## Problem to solve
Among the entries below, find the lines that hold the word "amber" and report them.

Plain-text document sources:
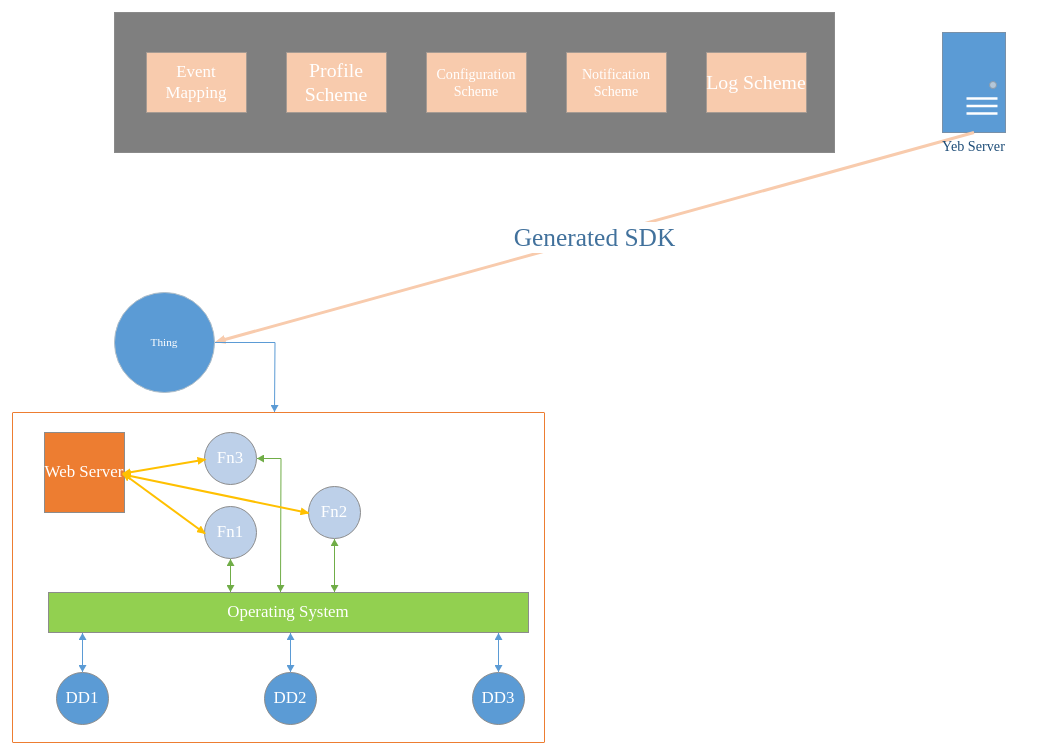
<!DOCTYPE html>
<html lang="en">
<head>
<meta charset="utf-8">
<title>Generated SDK architecture</title>
<style>
:root {
  --blue: #5b9bd5;
  --pale-blue: #bdd0e9;
  --navy: #1f4e79;
  --label-blue: #41719c;
  --peach: #f8cbad;
  --orange: #ed7d31;
  --amber: #ffc000;
  --lime: #92d050;
  --green: #70ad47;
  --grey: #7f7f7f;
  --outline: #8c8c8c;
}
* { box-sizing: border-box; margin: 0; }
html, body { width: 1037px; height: 755px; overflow: hidden; background: #fff; }
.diagram {
  position: relative;
  width: 1037px;
  height: 755px;
  font: 16.9px/21px "Liberation Serif", "Times New Roman", serif;
  color: #fff;
  text-align: center;
}
.schemes {
  position: absolute;
  left: 114px; top: 12px;
  width: 721px; height: 141px;
  padding: 39px 27px 0 31px;
  display: flex;
  gap: 39px;
  background: var(--grey);
  border: 1px solid #8a8a8a;
}
.scheme {
  flex: none;
  width: 101px; height: 61px;
  padding: 0 1px 2px 0;
  display: flex;
  align-items: center;
  justify-content: center;
  background: var(--peach);
  border: 1px solid #a69b93;
  white-space: nowrap;
}
.scheme.large { font-size: 19.8px; line-height: 24px; }
.scheme.small { padding-bottom: 0; font-size: 14.1px; line-height: 17px; }
.device { position: absolute; left: 12px; top: 412px; width: 533px; height: 331px; border: 1px solid var(--orange); border-radius: 1px; }
.node {
  position: absolute;
  padding: 0 1px 2px 0;
  display: flex;
  align-items: center;
  justify-content: center;
  border: 1px solid var(--outline);
  white-space: nowrap;
}
.round { width: 53px; height: 53px; border-radius: 50%; }
.function { background: var(--pale-blue); }
.driver { background: var(--blue); top: 672px; }
.thing { left: 114px; top: 292px; width: 101px; height: 101px; padding-bottom: 0; border-radius: 50%; border-color: #b0bec8; background: var(--blue); font-size: 11.3px; }
.web-server { left: 44px; top: 432px; width: 81px; height: 81px; background: var(--orange); }
.operating-system { left: 48px; top: 592px; width: 481px; height: 41px; background: var(--lime); }
.links, .server-tower { position: absolute; left: 0; top: 0; }
.links { fill: none; }
.sdk-label {
  position: absolute;
  left: 512px; top: 222px;
  width: 165px; height: 31px;
  background: #fff;
  color: var(--label-blue);
  font-size: 25.4px;
  line-height: 31px;
  white-space: nowrap;
}
.server-label { position: absolute; left: 924px; top: 138px; width: 99px; color: var(--navy); font-size: 14.2px; line-height: 17px; }
</style>
</head>
<body>
<main class="diagram">
  <section class="schemes">
    <div class="scheme">Event<br>Mapping</div>
    <div class="scheme large">Profile<br>Scheme</div>
    <div class="scheme small">Configuration<br>Scheme</div>
    <div class="scheme small">Notification<br>Scheme</div>
    <div class="scheme large">Log Scheme</div>
  </section>

  <svg class="server-tower" width="1037" height="755" viewBox="0 0 1037 755" aria-hidden="true">
    <rect x="942.5" y="32.5" width="63" height="100" fill="#5b9bd5" stroke="#7890a8"/>
    <circle cx="993" cy="85" r="3.5" fill="#b4c7d9" stroke="#8a9bab"/>
    <path d="M966.5 98.5H997.5M966.5 106H997.5M966.5 113.5H997.5" stroke="#fff" stroke-width="2.3"/>
  </svg>

  <div class="device"></div>
  <div class="node thing">Thing</div>
  <div class="node web-server">Web Server</div>
  <div class="node round function" style="left:204px;top:432px">Fn3</div>
  <div class="node round function" style="left:308px;top:486px">Fn2</div>
  <div class="node round function" style="left:204px;top:506px">Fn1</div>
  <div class="node operating-system">Operating System</div>
  <div class="node round driver" style="left:56px">DD1</div>
  <div class="node round driver" style="left:264px">DD2</div>
  <div class="node round driver" style="left:472px">DD3</div>

  <svg class="links" width="1037" height="755" viewBox="0 0 1037 755" aria-hidden="true">
    <defs>
      <marker id="blue-tip" viewBox="0 0 7 8" refX="7" refY="4" markerWidth="7" markerHeight="8" markerUnits="userSpaceOnUse" orient="auto-start-reverse"><path d="M0 0L7 4L0 8Z" fill="#5b9bd5"/></marker>
      <marker id="green-tip" viewBox="0 0 7 8" refX="7" refY="4" markerWidth="7" markerHeight="8" markerUnits="userSpaceOnUse" orient="auto-start-reverse"><path d="M0 0L7 4L0 8Z" fill="#70ad47"/></marker>
      <marker id="amber-tip" viewBox="0 0 9 8" refX="8" refY="4" markerWidth="9" markerHeight="8" markerUnits="userSpaceOnUse" orient="auto-start-reverse"><path d="M0 0L9 4L0 8Z" fill="#ffc000"/></marker>
      <marker id="peach-tip" viewBox="0 0 11 9" refX="6" refY="4.5" markerWidth="11" markerHeight="9" markerUnits="userSpaceOnUse" orient="auto"><path d="M0 0L11 4.5L0 9Z" fill="#f8cbad"/></marker>
    </defs>
    <path d="M974 132.5L219.5 341" stroke="#f8cbad" stroke-width="3" marker-end="url(#peach-tip)"/>
    <g stroke="#5b9bd5">
      <path d="M215 342.5H275L274.5 412" marker-end="url(#blue-tip)"/>
      <g marker-start="url(#blue-tip)" marker-end="url(#blue-tip)">
        <path d="M82.5 633V672"/>
        <path d="M290.5 633V672"/>
        <path d="M498.5 633V672"/>
      </g>
    </g>
    <g stroke="#70ad47" marker-start="url(#green-tip)" marker-end="url(#green-tip)">
      <path d="M257 458.5H281L280.5 592"/>
      <path d="M230.5 559V592"/>
      <path d="M334.5 539V592"/>
    </g>
    <g stroke="#ffc000" stroke-width="2" marker-start="url(#amber-tip)" marker-end="url(#amber-tip)">
      <path d="M123 473.5L205.5 459.5"/>
      <path d="M123 474.5L308.5 513"/>
      <path d="M123 473.5L205 533.5"/>
    </g>
  </svg>
  <p class="server-label">Yeb Server</p>
  <p class="sdk-label">Generated SDK</p>
</main>
</body>
</html>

## Answer for the task
  --amber: #ffc000;
      <marker id="amber-tip" viewBox="0 0 9 8" refX="8" refY="4" markerWidth="9" markerHeight="8" markerUnits="userSpaceOnUse" orient="auto-start-reverse"><path d="M0 0L9 4L0 8Z" fill="#ffc000"/></marker>
    <g stroke="#ffc000" stroke-width="2" marker-start="url(#amber-tip)" marker-end="url(#amber-tip)">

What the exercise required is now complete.